→ WHAT THE TASK ASKS: Could you find each line of the data below that contains the word "jeans" and copy those lines?

*-*-*

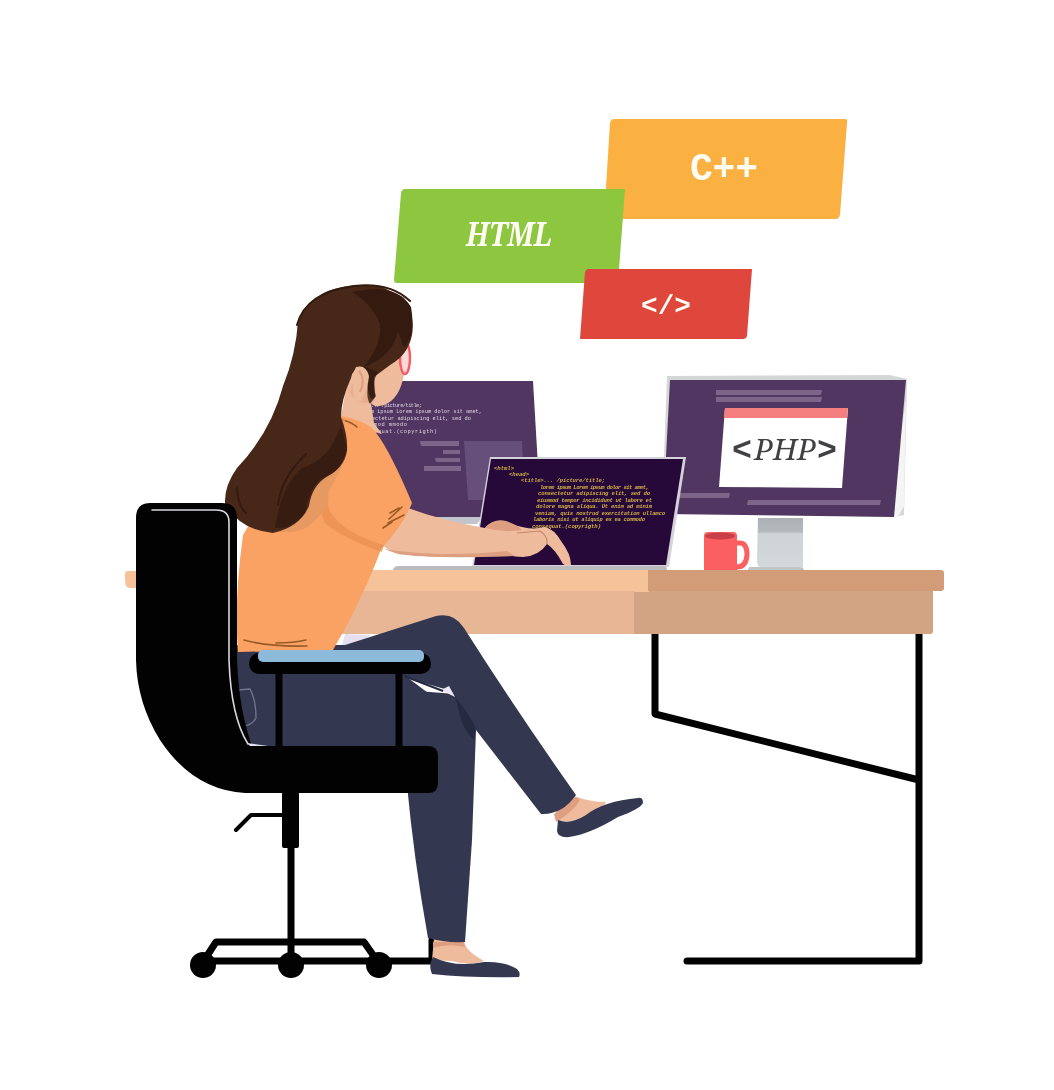
<!DOCTYPE html>
<html lang="en">
<head>
<meta charset="utf-8">
<title>Programmer at her desk</title>
<style>
:root {
  --orange-tag: #fbb042;
  --green-tag: #8dc63f;
  --red-tag: #e0473c;
  --screen: #503660;
  --screen-line: #7d6489;
  --laptop: #260938;
  --code: #d9b548;
  --silver: #c9cbd0;
  --desk-light: #f6c299;
  --desk-dark: #d29c79;
  --drawer-light: #e7b695;
  --drawer-dark: #d2a484;
  --mug: #fb5f62;
  --hair: #472718;
  --hair-dark: #341a0f;
  --skin: #eebc9d;
  --skin-shade: #dd9f80;
  --shirt: #faa263;
  --shirt-shade: #e98f50;
  --seam: #9a5a26;
  --jeans: #343750;
  --jeans-dark: #262a40;
  --black: #020202;
  --pad: #8dbad9;
}
* { margin: 0; padding: 0; }
html, body { width: 1054px; height: 1090px; overflow: hidden; background: #fff; }
svg { display: block; }
.tag-text { fill: #fffdf4; text-anchor: middle; }
.mono { font-family: "Liberation Mono", monospace; }
.slab { font-family: "Noto Serif", serif; font-style: italic; }
.code { font: bold italic 5.6px "Liberation Mono", monospace; fill: var(--code); white-space: pre; }
.code-pale { font: 5.4px "Liberation Mono", monospace; fill: #efe6f2; }
.frame { fill: none; stroke: var(--black); stroke-width: 7; stroke-linecap: round; stroke-linejoin: round; }
.fold { fill: none; stroke: var(--seam); stroke-width: 1.6; stroke-linecap: round; }
.strand { fill: none; stroke: var(--hair-dark); stroke-width: 2; stroke-linecap: round; }
</style>
</head>
<body>
<svg width="1054" height="1090" viewBox="0 0 1054 1090" role="img" aria-label="Woman coding on a laptop at a desk with two monitors">
  <defs>
    <linearGradient id="stand" x1="0" y1="0" x2="0" y2="1">
      <stop offset="0" stop-color="#aab0b4"/>
      <stop offset=".28" stop-color="#b4babd"/>
      <stop offset=".32" stop-color="#cdd3d6"/>
      <stop offset="1" stop-color="#d3d8da"/>
    </linearGradient>
    <clipPath id="left-screen"><path d="M350 381H533L541 518H350Z"/></clipPath>
  </defs>

  <g id="language-tags">
    <path fill="var(--orange-tag)" d="M614 119H845Q848 119 847 123L840 215Q839 219 836 219H604L610 123Q611 119 614 119Z"/>
    <path fill="var(--green-tag)" d="M405 189H625L618 283H397Q394 283 394 280L401 193Q402 189 405 189Z"/>
    <path fill="var(--red-tag)" d="M588 269H752L747 336Q746 339 743 339H580L585 272Q586 269 588 269Z"/>
    <text class="tag-text mono" x="724" y="180" font-size="38" font-weight="bold" textLength="68">C++</text>
    <text class="tag-text slab" x="509" y="246" font-size="32" font-weight="bold" textLength="86" lengthAdjust="spacingAndGlyphs">HTML</text>
    <text class="tag-text mono" x="666" y="314" font-size="28" font-weight="bold" textLength="50" lengthAdjust="spacingAndGlyphs">&lt;/&gt;</text>
  </g>

  <g id="left-monitor">
    <path fill="var(--screen)" d="M350 381H533L541 518H350Z"/>
    <path fill="#c4c5cc" d="M400 517H482L477 524H400Z"/>
    <g clip-path="url(#left-screen)">
      <path fill="#66507a" d="M464 441H522L525 500H468Z"/>
      <g fill="var(--screen-line)">
        <path d="M420 441H459V446H421ZM443 450H460V454H443ZM435 458H460V462H436ZM424 466H461V471H424Z"/>
      </g>
      <g class="code-pale">
        <text x="371" y="407" textLength="51">... /picture/title;</text>
        <text x="358" y="413" textLength="124">lorem ipsum Lorem ipsum dolor sit amet,</text>
        <text x="359" y="420" textLength="112">consectetur adipiscing elit, sed do</text>
        <text x="359" y="426" textLength="48">eiusmod mmodo</text>
        <text x="359" y="433" textLength="78">consequat.(copyrigth)</text>
      </g>
    </g>
  </g>

  <g id="right-monitor">
    <path fill="url(#stand)" d="M758 518H803V567H760Q757 567 757 560Z"/>
    <path fill="#bfc4c7" d="M750 567H800Q804 567 804 571H748Q748 567 750 567Z"/>
    <path fill="#d4d7d8" d="M667 376L890 375L907 379L904 515L895 517L662 512Z"/>
    <path fill="#f4f4f5" d="M906 400L904 506L898 517H894L900 440Z"/>
    <path fill="var(--screen)" d="M670 380L906 380L894 517L663 514Z"/>
    <g fill="var(--screen-line)">
      <path d="M716 390H822L821 395H716ZM716 397H822L821 402H716ZM680 493H730L729 498H679ZM748 500H881L880 505H747Z"/>
    </g>
    <path fill="#fff" d="M725 408H848L842 488L719 487Z"/>
    <path fill="#f57f7e" d="M725 408H848L847 418H724Z"/>
    <g fill="#414042" font-size="33">
      <text class="mono" x="732" y="460" font-weight="bold" textLength="20" lengthAdjust="spacingAndGlyphs">&lt;</text>
      <text class="slab" x="754" y="460" font-size="29" font-weight="500" textLength="62" lengthAdjust="spacingAndGlyphs">PHP</text>
      <text class="mono" x="817" y="460" font-weight="bold" textLength="20" lengthAdjust="spacingAndGlyphs">&gt;</text>
    </g>
  </g>

  <g id="desk">
    <path class="frame" d="M655 634V714L919 780M919 634V961H687"/>
    <path fill="var(--drawer-light)" d="M300 590H650V634H300Z"/>
    <path fill="var(--drawer-dark)" d="M634 590H933V631Q933 634 930 634H634Z"/>
    <path fill="var(--desk-light)" d="M128 571H649V592H300V588H130Q125 588 125 580V574Q125 571 128 571Z"/>
    <path fill="#fff" d="M137 570H370V640H137Z"/>
    <path fill="var(--desk-light)" d="M355 570H649V592H340Z"/>
    <path fill="var(--drawer-light)" d="M340 591H634V634H320Z"/>
    <path fill="var(--desk-dark)" d="M648 570H941Q944 570 944 573V588Q944 591 941 591H648Z"/>
  </g>

  <g id="mug">
    <path fill="none" stroke="var(--mug)" stroke-width="5" d="M735 543H740Q747 543 747 555Q746 567 737 567"/>
    <path fill="var(--mug)" d="M704 536Q704 532 708 532H733Q737 532 737 536V570H704Z"/>
    <ellipse cx="720" cy="536" rx="15" ry="3.5" fill="#c93f48"/>
  </g>

  <g id="laptop">
    <path fill="#d4d2da" d="M490 457H686L669 567H472Z"/>
    <path fill="var(--laptop)" d="M491 459H683L666 565H474Z"/>
    <path fill="#b9bbbe" d="M398 566H664Q667 566 667 570H393Q394 566 398 566Z"/>
    <g class="code">
      <text x="494" y="470" textLength="20">&lt;html&gt;</text>
      <text x="509" y="476" textLength="20">&lt;head&gt;</text>
      <text x="521" y="482" textLength="84">&lt;title&gt;... /picture/title;</text>
      <text x="540" y="489" textLength="109">lorem ipsum Lorem ipsum dolor sit amet,</text>
      <text x="538" y="495" textLength="112">consectetur adipiscing elit, sed do</text>
      <text x="537" y="502" textLength="115">eiusmod tempor incididunt ut labore et</text>
      <text x="536" y="508" textLength="116">dolore magna aliqua. Ut enim ad minim</text>
      <text x="535" y="515" textLength="130">veniam, quis nostrud exercitation ullamco</text>
      <text x="533" y="521" textLength="112">laboris nisi ut aliquip ex ea commodo</text>
      <text x="532" y="528" textLength="69">consequat.(copyrigth)</text>
    </g>
  </g>

  <path id="chair-far-leg" class="frame" d="M380 961H432V940"/>

  <g id="legs">
    <path fill="#e6dff0" d="M345 634L372 635L340 652Z"/>
    <path fill="var(--skin)" d="M434 938L464 940Q464 950 484 961Q470 966 452 961L432 960Z"/>
    <path fill="var(--skin-shade)" d="M433 942H464L465 947Q449 943 433 948Z"/>
    <path fill="var(--jeans)" d="M433 957Q455 968 484 962Q505 961 517 969Q521 973 519 977Q470 978 432 974Q428 965 433 957Z"/>
    <path fill="var(--jeans)" d="M405 690L455 694L476 730L472 840L465 942Q445 943 428 938Q414 860 407 785Z"/>
    <path fill="var(--skin)" d="M574 796Q590 802 606 802Q602 812 582 820L558 822L556 810Z"/>
    <path fill="var(--skin-shade)" d="M554 814L576 797L580 800Q574 811 556 822Z"/>
    <path fill="var(--jeans)" d="M558 820Q570 825 586 815Q604 801 638 798Q643 797 643 803Q640 809 618 817Q590 834 569 837Q558 838 557 831Z"/>
    <path fill="var(--jeans)" d="M235 645H345L436 616Q454 612 464 628Q516 710 576 795Q562 815 541 814L476 730Q460 704 448 690L400 676L410 748H252L236 700Z"/>
    <path fill="var(--jeans)" d="M400 672L475 728L472 750H400Z"/>
    <path fill="#eee7f5" d="M441 690L449 686L455 697Z"/>
    <path fill="var(--jeans-dark)" d="M455 697Q468 712 476 728L474 740Q461 728 458 707Z"/>
    <path fill="none" stroke="var(--jeans-dark)" stroke-width="2" d="M404 676L443 691"/>
    <path fill="none" stroke="#707690" stroke-width="1.3" d="M237 690L250 689Q256 700 256 718Q252 726 242 726"/>
  </g>

  <g id="woman">
    <g id="face">
      <path fill="var(--skin)" d="M350 366L406 340L404 374Q400 399 384 405Q374 408 371 403L374 423L382 434L340 422Z"/>
      <path fill="var(--skin-shade)" d="M358 402Q367 405 376 400L368 395L370 378L358 370L349 392Z" opacity=".45"/>
      <ellipse cx="405" cy="358" rx="5" ry="16" fill="#fbd9d6" stroke="#f4606a" stroke-width="2.5"/>
      <path fill="none" stroke="#f4606a" stroke-width="2" d="M402 354L378 362"/>
    </g>

    <g id="arm">
      <path fill="var(--skin)" d="M408 508Q440 520 485 528Q495 516 512 524Q530 531 545 527Q554 529 561 541Q571 554 571 565Q567 567 563 564Q555 549 547 544Q539 556 523 557Q513 557 505 554Q430 560 398 553Q386 550 380 543Z"/>
      <path fill="var(--skin-shade)" d="M384 549Q440 558 507 551L515 556Q430 559 398 554ZM485 528Q494 518 506 521Q516 524 522 530Q505 533 485 528Z"/>
      <path fill="none" stroke="#c98568" stroke-width="1.2" d="M517 533L540 531Q548 536 547 544"/>
    </g>

    <g id="shirt">
      <path fill="var(--shirt)" d="M342 416Q370 422 377 434Q391 453 412 503Q404 524 381 549Q371 578 346 627L333 650L238 652Q234 600 243 535L300 440Z"/>
      <path fill="var(--shirt-shade)" d="M324 490Q318 512 325 523Q340 537 382 552L384 545Q345 534 330 512Z" opacity=".65"/>
      <path class="fold" d="M343 420Q353 423 357 427M389 519L402 507M390 513L399 508M388 523L404 515M383 528L392 522M244 640Q270 647 307 646M276 643Q294 643 306 640"/>
    </g>

    <path fill="#e69a62" d="M258 528Q300 540 316 519Q331 506 328 493L341 468L345 418L325 440L300 510Z"/>

    <g id="hair">
      <path fill="var(--hair)" d="M296 329Q303 302 328 291Q352 282 382 287L411 301L399 296Q416 312 412 335Q408 355 390 365L374 377L375 397Q369 405 367 380L361 367Q353 368 351 378Q341 400 341 417Q348 436 347 450Q341 470 328 476Q312 485 309 506Q300 527 273 533Q240 530 225 504Q224 486 237 468Q271 432 283 386Q296 354 298 321Z"/>
      <path fill="var(--hair-dark)" d="M371 289Q400 288 411 307Q416 335 404 347L398 331Q392 357 364 367Q382 344 380 324Q372 304 352 292Z"/>
      <path fill="var(--hair-dark)" d="M364 366L378 372Q371 383 376 396L370 404Q366 398 368 385ZM341 425Q330 460 302 468Q282 484 275 528Q292 529 305 513Q309 488 322 478Q345 470 347 450Z" opacity=".8"/>
      <path class="strand" d="M297 325Q306 292 354 286Q390 282 410 301M237 488Q238 506 246 513M306 454Q281 478 278 505M372 290Q404 300 402 330"/>
    </g>

    <path fill="var(--skin)" d="M356 367Q366 364 369 376Q368 389 361 401Q354 404 353 389Q352 374 356 367Z"/>
    <path fill="none" stroke="var(--skin-shade)" stroke-width="2" d="M359 371Q366 379 360 392"/>
  </g>

  <g id="chair">
    <path fill="var(--black)" d="M150 503H222Q237 503 237 518V660Q239 710 252 746H428Q438 746 438 756V783Q438 793 428 793H245Q193 790 160 740Q137 703 136 660V518Q136 503 150 503Z"/>
    <path fill="none" stroke="#d9d9de" stroke-width="1.6" stroke-linecap="round" d="M152 510H216Q229 510 229 522V660Q231 717 248 744"/>
    <path fill="#e6e2ee" d="M247 743L268 746H250Z"/>
    <path class="frame" stroke-linecap="butt" d="M279 672V748M399 672V748"/>
    <rect x="249" y="653" width="182" height="21" rx="10" fill="var(--black)"/>
    <rect x="258" y="650" width="166" height="12" rx="5" fill="var(--pad)"/>
    <rect x="282" y="792" width="17" height="56" rx="2" fill="var(--black)"/>
    <path fill="none" stroke="var(--black)" stroke-width="4" stroke-linecap="round" stroke-linejoin="round" d="M283 815H251L236 830"/>
    <path class="frame" d="M291 845V962M203 962L216 942H364L378 962M203 961H379"/>
    <g fill="var(--black)">
      <circle cx="203" cy="965" r="13"/>
      <circle cx="291" cy="965" r="13"/>
      <circle cx="379" cy="965" r="13"/>
    </g>
  </g>
</svg>
</body>
</html>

*-*-*

→ SOLUTION FOR THIS TASK:
  --jeans: #343750;
  --jeans-dark: #262a40;
    <path fill="var(--jeans)" d="M433 957Q455 968 484 962Q505 961 517 969Q521 973 519 977Q470 978 432 974Q428 965 433 957Z"/>
    <path fill="var(--jeans)" d="M405 690L455 694L476 730L472 840L465 942Q445 943 428 938Q414 860 407 785Z"/>
    <path fill="var(--jeans)" d="M558 820Q570 825 586 815Q604 801 638 798Q643 797 643 803Q640 809 618 817Q590 834 569 837Q558 838 557 831Z"/>
    <path fill="var(--jeans)" d="M235 645H345L436 616Q454 612 464 628Q516 710 576 795Q562 815 541 814L476 730Q460 704 448 690L400 676L410 748H252L236 700Z"/>
    <path fill="var(--jeans)" d="M400 672L475 728L472 750H400Z"/>
    <path fill="var(--jeans-dark)" d="M455 697Q468 712 476 728L474 740Q461 728 458 707Z"/>
    <path fill="none" stroke="var(--jeans-dark)" stroke-width="2" d="M404 676L443 691"/>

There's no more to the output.